As both Deputies will be fully aware, the steel market continues to be extremely difficult and a successful outcome of the European Commission's [2216] restructuring plan for the industry remains far from certain. There will be a meeting of Industry Council Ministers on Tuesday or Wednesday of next week in Luxembourg who will be discussing the steel plan to ascertain whether further progress can be made. An improvement in steel prices might be expected to follow from its successful implementation which, of course, would be of benefit to Irish Steel which continues to make losses at the rate of £1 million per month on average. Sadly, that was the same statistic referred to in the House earlier today in the case of TEAM Aer Lingus. I need hardly say that, given this scale of losses, an improvement in steel prices in itself would not be sufficient to stop the outflow of funds from the company. That is why it is imperative that agreement be reached on the cost savings plan by 30 June, which deadline must be rigidly adhered to. The scale of the company's losses does not allow that deadline to be extended. Time is fast running out and it appears that very little progress has been made to date.

The Labour Relations Commission should be used to progress discussions in a structured manner, involving all unions.
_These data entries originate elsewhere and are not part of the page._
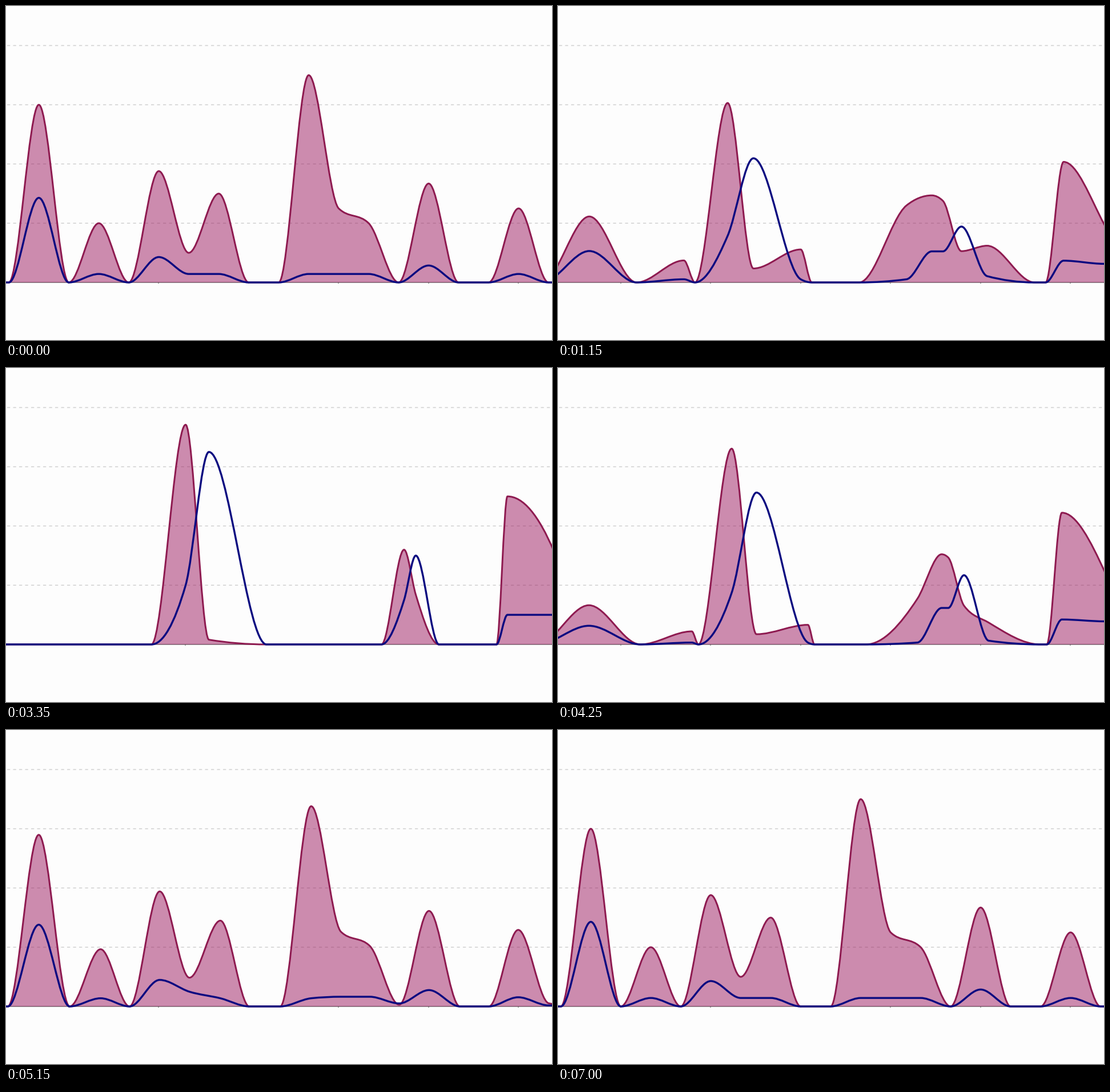
Animation of 956x586 px, one loop 7050 ms. Source, as a matplotlib script:

```python
import matplotlib.pyplot as plt
import numpy as np
from matplotlib.animation import FuncAnimation
from matplotlib.patches import PathPatch
from matplotlib.path import Path

W, H, DPI = 956, 586, 100
PX = 72 / DPI
STEP, FRAMES = 50, 141
BASE, GRID = 485, 103.9
MORPH, RETURN = 1500, 4000  # ms
LEFT, EVEN_GAP, UNEVEN_GAP = -47.5, 52.5, 100.7

PINK, FILL, NAVY = "#8e1a50", "#9d1b60", "#0a0a80"


def even_view():
    """One point per regular slot: x, area height, line height."""
    n = np.arange(21)
    area = np.zeros(n.size)
    area[[2, 4, 6, 7, 8]] = 3, 1, 1.88, 0.5, 1.5
    area[[11, 12, 13, 15, 18]] = 3.5, 1.25, 1, 1.67, 1.25
    count = (area > 0).astype(float)
    count[[2, 6, 15]] = 10, 3, 2
    return np.array([LEFT + EVEN_GAP * n, area * GRID, count * GRID / 7])


def uneven_view():
    """Coarser regular slots with a few extra moments in between."""
    slots = LEFT + UNEVEN_GAP * np.arange(11)
    points = {x: (0, 0) for x in slots}
    points.update({
        314.5: (3.71, 1), slots[4]: (0.08, 3.25),
        697: (1.6, 0.75), 717.5: (0.84, 1.5),
        878: (2.5, 0.5), slots[10]: (1.57, 0.5), 1005: (0, 0.5)})
    xs = sorted(points)
    heights = GRID * np.array([points[x] for x in xs])
    return np.array([xs, *heights.T])


even, uneven = even_view(), uneven_view()
# Fewer points here, so some are paired with two neighbours
spread = uneven[:, np.arange(21) * 3 // 4]

s = np.linspace(0, 1, 500)
ease_x = 0.75 * s * (1 - s) ** 2 + 0.75 * s**2 * (1 - s) + s**3
ease_y = 0.3 * s * (1 - s) ** 2 + 3 * s**2 * (1 - s) + s**3


def ease(u):
    return np.interp(u, ease_x, ease_y)


def monotone(x, y):
    """Cubic path through the points that never overshoots."""
    h = np.diff(x)
    d = np.diff(y) / h
    p = np.abs(d[:-1] * h[1:] + d[1:] * h[:-1]) / (h[:-1] + h[1:])
    low = np.minimum(np.minimum(np.abs(d[:-1]), np.abs(d[1:])), p / 2)
    m = np.zeros(len(x))
    m[1:-1] = (np.sign(d[:-1]) + np.sign(d[1:])) * low
    m[0] = (3 * d[0] - m[1]) / 2
    m[-1] = (3 * d[-1] - m[-2]) / 2
    verts = [(x[0], y[0])]
    for i, w in enumerate(h / 3):
        verts += [(x[i] + w, y[i] + w * m[i]),
                  (x[i + 1] - w, y[i + 1] - w * m[i + 1]),
                  (x[i + 1], y[i + 1])]
    return Path(verts, [Path.MOVETO] + [Path.CURVE4] * (len(verts) - 1))


def closed(path):
    v = path.vertices
    verts = np.vstack([v, [(v[-1, 0], BASE), (v[0, 0], BASE), v[0]]])
    codes = list(path.codes) + [Path.LINETO, Path.LINETO, Path.CLOSEPOLY]
    return Path(verts, codes)


plt.rcParams["lines.scale_dashes"] = False
fig = plt.figure(figsize=(W / DPI, H / DPI), dpi=DPI, facecolor="#fdfdfd")
ax = fig.add_axes([0, 0, 1, 1])
ax.set_xlim(0, W)
ax.set_ylim(H, 0)
ax.axis("off")

for k in range(1, 5):
    ax.plot([2, W], [BASE - k * GRID] * 2, color="#d2d2d2", lw=1.6 * PX,
            ls=(0, (5.25 * PX, 5.25 * PX)), dash_capstyle="butt",
            snap=False, zorder=0)
ax.plot([0, W], [BASE, BASE], color="#777777", lw=1.6 * PX, snap=False,
        zorder=0)


def ticks(xs):
    return ax.vlines(xs, BASE, BASE + 2, color="#777777", lw=1.5 * PX,
                     zorder=0)


even_ticks = ticks(110 + 3 * EVEN_GAP * np.arange(6))
uneven_ticks = ticks([314.5])


def add_curve(**style):
    patch = PathPatch(Path([(0, BASE), (W, BASE)]), **style)
    return ax.add_patch(patch)


fill = add_curve(fc=FILL, ec="none", lw=0, alpha=0.5)
edge = add_curve(fc="none", ec=PINK, lw=3 * PX, joinstyle="round")
line = add_curve(fc="none", ec=NAVY, lw=3.4 * PX, joinstyle="round")


def points_at(t):
    """The way out is the way back played in reverse."""
    if MORPH <= t <= RETURN:
        return uneven
    u = (MORPH - t) / MORPH if t < MORPH else (t - RETURN) / MORPH
    return spread + (even - spread) * ease(min(u, 1))


def draw(i):
    t = i * STEP
    x, area, val = points_at(t)
    top = monotone(x, BASE - area)
    fill.set_path(closed(top))
    edge.set_path(top)
    line.set_path(monotone(x, BASE - val))
    resting = MORPH <= t <= RETURN
    even_ticks.set_visible(not resting)
    uneven_ticks.set_visible(resting)
    return fill, edge, line, even_ticks, uneven_ticks


anim = FuncAnimation(fig, draw, frames=FRAMES, interval=STEP, repeat=True,
                     repeat_delay=0, blit=False)
plt.show()
```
In recent discussions, the Minister for Enterprise and Employment, Deputy Quinn, confirmed to the new chief executive officer, Mr. Dineen, that unless agreement is reached on the full implementation of the plan by the end of this month, there can be no question of the Government considering further investment in Irish Steel Limited.

Because of the regime on State aid operated by the European Commission for the steel industry it would be necessary to secure the unanimous approval of the other member states to any further State investment in Irish Steel. An important aspect of obtaining this approval would be to show that Irish Steel can function as a viable commercial entity, that it has a commercial future ahead in the marketplace. As it now stands, Irish Steel is not viable and cannot hope to be unless the £8.4 million cost savings plan is agreed and implemented in full as soon as possible.

[2217] While not wanting to appear to repeat the point for the sake of repetition, there can be no doubt about the consequences of not reaching agreement within the next two weeks on the company's cost savings plan, which would be the total and immediate closure of Irish Steel. It is a frightening prospect for all concerned, particularly for the workers and management of the company, but is a very real possibility unless reason prevails and serious negotiations are embarked on immediately by all the unions. I repeat, the Labour Relations Commission is ready, available and should be resorted to to progress discussions in a structured manner involving all the unions.

I thank the two Deputies who raised the matter. This company has been the subject of many parliamentary questions, Adjournment Debates and other debates in this House, which is as it should be. It is only right that Deputies should express the concerns of their constituents, one of the best ways of ensuring that the workings of this House are seen to be relevant. Equally it is necessary that there be honesty all round in openly stating the position in the House.